The entry point for more recent work on materiality stresses the agentive capacities of nonhuman actors to enable or thwart human agency. In examining the 2003 Great American Blackboard (e.g., a collapse of a large electrical grid), Bennett (2009) notes that nonhuman actors like electricity behaved in aleatory manners to help produce expected or emergent outcomes. At one point, “the transmission lines along the southern shore of Lake Erie disconnected, the power that had been flowing along that path . . . immediately [and unexpectedly] reversed direction and began flowing in a giant loop counterclockwise from Pennsylvania to New York to Ontario and into Michigan” (p.27). Invoking the Deleuzian term “assemblage,” Bennett (2009) writes, “The electrical grid is a volatile mix of coal, sweat, electromagnetic fields, computer programs, electron streams, profit motives, heat, lifestyles, nuclear fuel, plastic, fantasies of mastery, static, legislation, water, economic theory, wire, and wood—to name just some of the actants” (p.27). Among other goals, the point of these analyses is to ground human agency—like energy conglomerates or electrical deregulation lobbyists—in a more accurate description of the full range of distributed agencies at play.

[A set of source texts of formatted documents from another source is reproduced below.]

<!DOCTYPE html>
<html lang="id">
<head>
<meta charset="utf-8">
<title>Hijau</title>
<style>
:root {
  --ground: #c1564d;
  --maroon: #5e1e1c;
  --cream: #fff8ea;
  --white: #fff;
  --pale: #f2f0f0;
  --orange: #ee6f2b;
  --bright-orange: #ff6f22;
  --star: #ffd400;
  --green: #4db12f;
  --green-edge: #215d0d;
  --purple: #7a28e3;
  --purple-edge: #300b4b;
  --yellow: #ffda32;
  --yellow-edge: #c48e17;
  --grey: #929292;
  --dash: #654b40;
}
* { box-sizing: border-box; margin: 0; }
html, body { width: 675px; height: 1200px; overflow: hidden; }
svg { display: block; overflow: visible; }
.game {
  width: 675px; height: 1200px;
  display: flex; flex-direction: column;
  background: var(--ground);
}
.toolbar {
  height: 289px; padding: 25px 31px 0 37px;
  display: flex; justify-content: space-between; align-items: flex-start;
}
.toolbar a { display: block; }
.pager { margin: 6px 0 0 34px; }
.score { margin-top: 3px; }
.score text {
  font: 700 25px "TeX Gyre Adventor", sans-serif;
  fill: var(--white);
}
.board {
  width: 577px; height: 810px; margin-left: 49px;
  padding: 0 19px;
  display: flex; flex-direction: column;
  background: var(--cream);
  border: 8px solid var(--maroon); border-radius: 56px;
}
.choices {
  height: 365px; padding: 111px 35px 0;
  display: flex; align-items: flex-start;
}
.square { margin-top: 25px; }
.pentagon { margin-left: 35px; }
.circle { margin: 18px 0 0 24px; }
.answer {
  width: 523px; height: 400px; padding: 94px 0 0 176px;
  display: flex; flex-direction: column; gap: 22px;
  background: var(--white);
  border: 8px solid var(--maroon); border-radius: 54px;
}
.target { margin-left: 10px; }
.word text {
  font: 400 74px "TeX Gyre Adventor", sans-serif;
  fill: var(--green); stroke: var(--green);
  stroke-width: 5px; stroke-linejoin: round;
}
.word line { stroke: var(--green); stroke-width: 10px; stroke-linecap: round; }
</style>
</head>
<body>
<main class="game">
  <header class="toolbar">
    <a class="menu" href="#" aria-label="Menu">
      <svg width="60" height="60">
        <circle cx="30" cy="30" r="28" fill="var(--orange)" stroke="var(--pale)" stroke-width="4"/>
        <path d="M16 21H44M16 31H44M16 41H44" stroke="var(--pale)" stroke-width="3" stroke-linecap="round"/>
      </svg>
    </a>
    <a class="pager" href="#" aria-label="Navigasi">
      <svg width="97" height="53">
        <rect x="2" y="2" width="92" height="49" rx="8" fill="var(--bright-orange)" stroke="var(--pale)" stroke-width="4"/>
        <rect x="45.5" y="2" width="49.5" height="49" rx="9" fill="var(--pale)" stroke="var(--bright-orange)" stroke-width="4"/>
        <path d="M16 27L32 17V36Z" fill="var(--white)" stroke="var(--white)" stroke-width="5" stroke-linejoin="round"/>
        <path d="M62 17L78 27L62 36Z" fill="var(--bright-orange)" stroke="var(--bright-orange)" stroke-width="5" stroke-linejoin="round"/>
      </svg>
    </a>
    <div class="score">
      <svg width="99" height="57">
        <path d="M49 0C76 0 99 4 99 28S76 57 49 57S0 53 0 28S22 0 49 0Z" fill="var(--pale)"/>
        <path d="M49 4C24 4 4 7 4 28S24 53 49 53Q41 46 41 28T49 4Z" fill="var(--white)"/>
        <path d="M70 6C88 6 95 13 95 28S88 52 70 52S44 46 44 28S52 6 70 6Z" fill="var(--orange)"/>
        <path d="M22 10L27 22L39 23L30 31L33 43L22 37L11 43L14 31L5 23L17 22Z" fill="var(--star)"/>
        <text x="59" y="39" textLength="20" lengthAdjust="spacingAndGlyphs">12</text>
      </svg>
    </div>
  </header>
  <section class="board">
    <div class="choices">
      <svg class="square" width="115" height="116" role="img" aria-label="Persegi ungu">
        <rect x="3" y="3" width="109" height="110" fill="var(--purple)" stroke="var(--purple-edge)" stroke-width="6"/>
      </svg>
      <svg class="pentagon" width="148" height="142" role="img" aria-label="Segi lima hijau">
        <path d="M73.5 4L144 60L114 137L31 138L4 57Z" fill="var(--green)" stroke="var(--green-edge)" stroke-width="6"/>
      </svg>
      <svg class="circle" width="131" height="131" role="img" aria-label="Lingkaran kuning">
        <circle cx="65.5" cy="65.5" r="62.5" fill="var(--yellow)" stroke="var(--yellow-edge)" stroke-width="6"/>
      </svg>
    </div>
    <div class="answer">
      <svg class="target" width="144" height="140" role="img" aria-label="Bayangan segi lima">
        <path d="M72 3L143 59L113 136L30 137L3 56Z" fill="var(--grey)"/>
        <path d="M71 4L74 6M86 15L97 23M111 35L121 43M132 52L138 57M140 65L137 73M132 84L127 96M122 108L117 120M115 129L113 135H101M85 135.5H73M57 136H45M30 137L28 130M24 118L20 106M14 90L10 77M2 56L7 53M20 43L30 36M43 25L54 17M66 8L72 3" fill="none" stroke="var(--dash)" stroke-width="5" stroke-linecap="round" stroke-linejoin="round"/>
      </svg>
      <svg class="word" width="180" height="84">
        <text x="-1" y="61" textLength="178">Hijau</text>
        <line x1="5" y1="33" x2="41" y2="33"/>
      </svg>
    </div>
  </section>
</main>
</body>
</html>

In games studies, scholars have already been exploring how the “play moment” that the player experiences as T.L. Taylor (2009) put it is built upon a complex network of documents, designers, marketing initiatives, code, and circuits—an assemblage. In fact, even though he does not term it as such, this networked game development assemblage is also what McAllister (2004) rhetoricaly examines in Game Work. Even a cursory keyword search for the term “materiality” in pages of the international journal Games Studies will reveal countless explorations of materiality from a variety of older and newer paradigms. Within rhetoric and composition, countless scholars have engaged these conversations to include actor-network theory, agential realism, new materialism, vitalism, ambient rhetoric, and object-oriented rhetoric in the past 10-15 years. (Rickert, 2013; Finnegan, 2015; Gries, 2015; Barnett & Boyle, 2016; Gouge & Jones, 2016; Boyle, 2018; Sundvall, 2019).